Allocate a dispatch handle


#include <sys/iofunc.h>
#include <sys/dispatch.h>

dispatch_t *dispatch_create( void );



Use the -l c option to qcc to link against this library. This library is usually included automatically.


The dispatch_create() function allocates and initializes a dispatch handle. After you've called this function, you need to call one or more of the following functions to attach handlers for the things you want the dispatch layer to deal with:

Then you call dispatch_context_alloc() to allocate the context for dispatch_block() and dispatch_handler().

Note: Once you've called dispatch_context_alloc(), don't call message_attach() or resmgr_attach() specifying a different maximum message size or a different number of message parts for the same dispatch handle.

If you wish, you can do a resmgr_attach() with a NULL path. This has the effect of initializing dispatch to receive messages and creates the channel among other things.

Note: A channel is created only when you first attach something that requires a channel (indicating you will block receiving messages).

If you want to create the channel yourself (e.g. in order to use name_attach()), call dispatch_create_channel() instead of dispatch_create().

This function is part of the dispatch layer of a resource manager. For more information, see Layers in a resource manager in the Bones of a Resource Manager chapter of Writing a Resource Manager.


A handle to a dispatch structure, or NULL if an error occurs.

Note: The dispatch structure, dispatch_t, is an opaque data type; you can't access its contents directly.


Insufficient memory to allocate context.


#include <stdio.h>
#include <stdlib.h>
#include <stddef.h>
#include <fcntl.h>
#include <sys/iofunc.h>
#include <sys/dispatch.h>

int my_func( select_context_t *ctp, int fd,
             unsigned flags, void *handle ) {
   int   i, c;

   /* Do some useful stuff with data */
   i = read( fd, &c, 1 );
   fprintf( stderr, "activity on fd %d: read char %c,
                     return code %d\n", fd, c, i ); 

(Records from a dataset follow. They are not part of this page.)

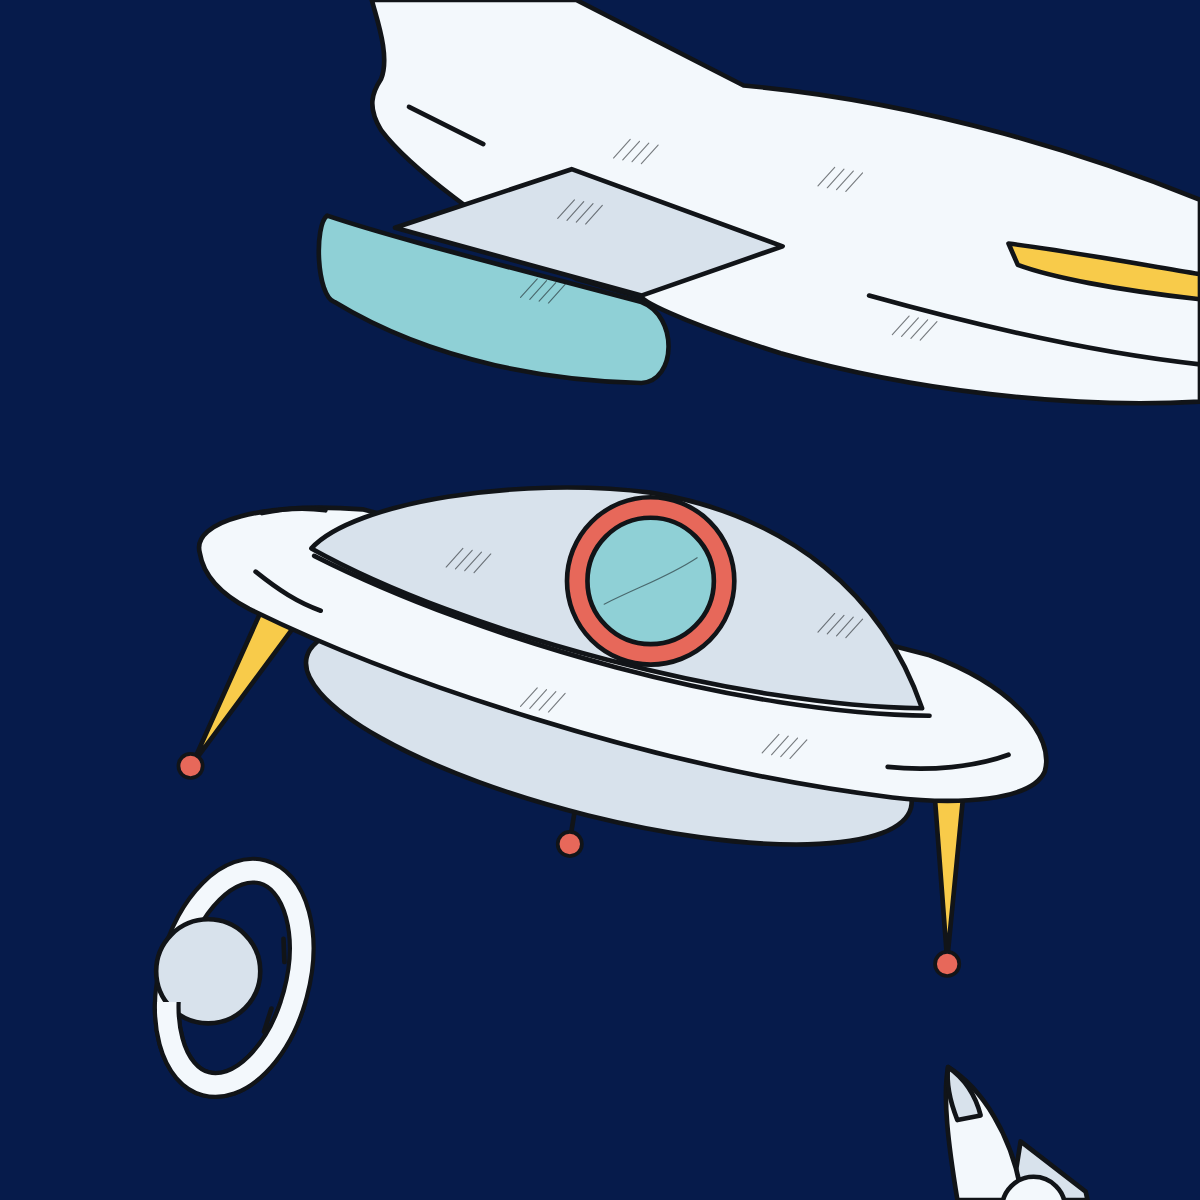
<!DOCTYPE html>
<html lang="en">
<head>
<meta charset="utf-8">
<title>Flying Saucer Night</title>
<link rel="stylesheet" href="https://fonts.googleapis.com/css2?family=Inter&display=swap">
<style>
  :root {
    --space-navy: #061b4b;
    --hull-white: #f3f8fc;
    --hull-shade: #d8e2ec;
    --pod-teal: #8fd0d6;
    --beam-yellow: #f8cb4a;
    --signal-coral: #e7685a;
    --ink: #111418;
  }
  html, body {
    margin: 0;
    width: 1200px;
    height: 1200px;
    overflow: hidden;
    background: var(--space-navy);
    font-family: "Inter", sans-serif;
  }
  .space-scene { display: block; width: 1200px; height: 1200px; }
  .ink-line { fill: none; stroke: var(--ink); stroke-width: 5; stroke-linecap: round; stroke-linejoin: round; }
  .hatch { fill: none; stroke: var(--ink); stroke-width: 1.2; stroke-linecap: round; opacity: .55; }
  .outlined { stroke: var(--ink); stroke-width: 5; stroke-linejoin: round; }
</style>
</head>
<body>
<svg class="space-scene" viewBox="0 0 1291 1291" xmlns="http://www.w3.org/2000/svg" role="img" aria-label="Spaceships, a flying saucer and a ringed planet in night space">
  <defs>
    <g id="hatch-marks">
      <path class="hatch" d="M0,20 L18,0 M10,22 L28,2 M20,24 L38,4 M30,26 L48,6"/>
    </g>
    <circle id="signal-ball" r="13" fill="var(--signal-coral)" stroke="var(--ink)" stroke-width="4"/>
    <clipPath id="ring-front-half">
      <rect x="100" y="1078" width="300" height="150"/>
    </clipPath>
    <ellipse id="ring-shape" cx="252" cy="1052" rx="68" ry="118" transform="rotate(15 252 1052)"/>
  </defs>

  <rect width="1291" height="1291" fill="var(--space-navy)"/>

  <!-- large cruiser -->
  <g class="cruiser">
    <path class="outlined" fill="var(--hull-white)" d="M400,0 L620,0 L800,92 C1000,110 1180,170 1291,215 L1291,432 C1150,440 980,420 840,380 C760,355 700,330 690,320 L620,300 C520,240 440,180 410,140 C395,115 400,100 410,85 C420,60 405,20 400,0 Z"/>
    <path class="ink-line" d="M440,115 L520,155"/>
    <path class="ink-line" d="M935,318 C1050,350 1180,380 1291,392" stroke-width="4"/>
    <path class="outlined" fill="var(--beam-yellow)" d="M1085,262 C1150,270 1230,285 1291,295 L1291,322 C1200,312 1130,298 1095,285 Z"/>
    <path class="outlined" fill="var(--hull-shade)" d="M425,245 L615,182 L842,265 L690,318 Z"/>
    <path class="outlined" fill="var(--pod-teal)" d="M352,232 C420,255 520,280 690,325 C730,340 728,410 690,412 C600,410 470,392 360,325 C340,318 338,242 352,232 Z"/>
    <use href="#hatch-marks" x="880" y="180"/>
    <use href="#hatch-marks" x="660" y="150"/>
    <use href="#hatch-marks" x="560" y="300"/>
    <use href="#hatch-marks" x="960" y="340"/>
    <use href="#hatch-marks" x="600" y="215"/>
  </g>

  <!-- flying saucer -->
  <g class="saucer">
    <path fill="var(--beam-yellow)" class="outlined" stroke-width="3" d="M282,655 L318,672 L207,822 Z"/>
    <path fill="var(--beam-yellow)" class="outlined" stroke-width="3" d="M1004,835 L1038,838 L1019,1033 Z"/>
    <path class="ink-line" stroke-width="3" d="M622,850 L613,905"/>
    <use href="#signal-ball" x="205" y="824"/>
    <use href="#signal-ball" x="613" y="908"/>
    <use href="#signal-ball" x="1019" y="1037"/>
    <ellipse class="outlined" fill="var(--hull-shade)" cx="655" cy="788" rx="335" ry="92" transform="rotate(14 655 788)"/>
    <path class="outlined" fill="var(--hull-white)" d="M215,595 C205,560 285,540 390,548 L1000,705 C1090,738 1135,792 1124,830 C1110,862 1030,866 960,858 C700,826 420,730 268,655 C232,636 218,614 215,595 Z"/>
    <path class="outlined" fill="var(--hull-shade)" d="M335,590 C380,540 560,512 700,530 C850,555 950,640 992,762 C800,760 500,682 335,590 Z"/>
    <path class="ink-line" stroke-width="4" d="M338,598 C520,690 800,768 1000,770"/>
    <circle cx="700" cy="625" r="90" fill="var(--signal-coral)" stroke="var(--ink)" stroke-width="5"/>
    <circle cx="700" cy="625" r="68" fill="var(--pod-teal)" stroke="var(--ink)" stroke-width="5"/>
    <path class="hatch" d="M650,650 C690,630 720,620 750,600"/>
    <path class="ink-line" stroke-width="4" d="M282,552 C305,547 330,546 350,549"/>
    <path class="ink-line" stroke-width="4" d="M955,825 C1000,830 1050,825 1085,812"/>
    <path class="ink-line" stroke-width="4" d="M275,615 C300,635 320,648 345,657"/>
    <use href="#hatch-marks" x="560" y="740"/>
    <use href="#hatch-marks" x="820" y="790"/>
    <use href="#hatch-marks" x="480" y="590"/>
    <use href="#hatch-marks" x="880" y="660"/>
  </g>

  <!-- ringed planet -->
  <g class="ringed-planet">
    <use href="#ring-shape" fill="none" stroke="var(--ink)" stroke-width="30"/>
    <use href="#ring-shape" fill="none" stroke="var(--hull-white)" stroke-width="21"/>
    <circle cx="224" cy="1045" r="56" fill="var(--hull-shade)" stroke="var(--ink)" stroke-width="5"/>
    <g clip-path="url(#ring-front-half)">
      <use href="#ring-shape" fill="none" stroke="var(--ink)" stroke-width="30"/>
      <use href="#ring-shape" fill="none" stroke="var(--hull-white)" stroke-width="21"/>
    </g>
    <path class="ink-line" stroke-width="3" d="M305,1010 L306,1035 M292,1085 L284,1110"/>
  </g>

  <!-- small rocket -->
  <g class="small-rocket">
    <path class="outlined" fill="var(--hull-shade)" d="M1098,1228 L1168,1282 L1170,1291 L1088,1291 Z"/>
    <path class="outlined" fill="var(--hull-white)" d="M1020,1148 C1055,1170 1090,1220 1100,1291 L1030,1291 C1020,1230 1014,1180 1020,1148 Z"/>
    <path class="outlined" fill="var(--hull-shade)" d="M1020,1148 C1040,1162 1050,1180 1055,1200 L1030,1205 C1022,1185 1018,1165 1020,1148 Z"/>
    <circle cx="1112" cy="1300" r="34" fill="var(--hull-white)" stroke="var(--ink)" stroke-width="5"/>
  </g>
</svg>
</body>
</html>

int main( int argc, char **argv ) {
   dispatch_t           *dpp;
   dispatch_context_t   *ctp;
   int                  fd, fd2;

   if( ( dpp = dispatch_create() ) == NULL ) {
     fprintf( stderr, "%s: Unable to allocate \
              dispatch handle.\n",argv[0] );
     return EXIT_FAILURE;
   if( argc <= 2 || (fd = open( argv[1],
                    O_RDWR | O_NONBLOCK )) == -1 ) {
     return EXIT_FAILURE;
   if( argc <= 2 || (fd2 = open( argv[2],
                    O_RDWR | O_NONBLOCK )) == -1 ) {
     return EXIT_FAILURE;

   select_attach( dpp, NULL, fd,
   select_attach( dpp, NULL, fd2,
   ctp = dispatch_context_alloc( dpp );

   for(;;) {
     if( ctp = dispatch_block( ctp ) ) {
       dispatch_handler( ctp );
   return EXIT_SUCCESS;

For more examples using the dispatch interface, see message_attach(), resmgr_attach(), and thread_pool_create().


QNX Neutrino

Cancellation point No
Interrupt handler No
Signal handler No
Thread Yes

See also:

dispatch_block(), dispatch_context_alloc(), dispatch_create_channel(), dispatch_destroy(), dispatch_handler(), dispatch_timeout(), dispatch_unblock() message_attach(), pulse_attach(), resmgr_attach(), select_attach()

Layers in a resource manager in the Bones of a Resource Manager chapter of Writing a Resource Manager

Resource Managers chapter of Getting Started with QNX Neutrino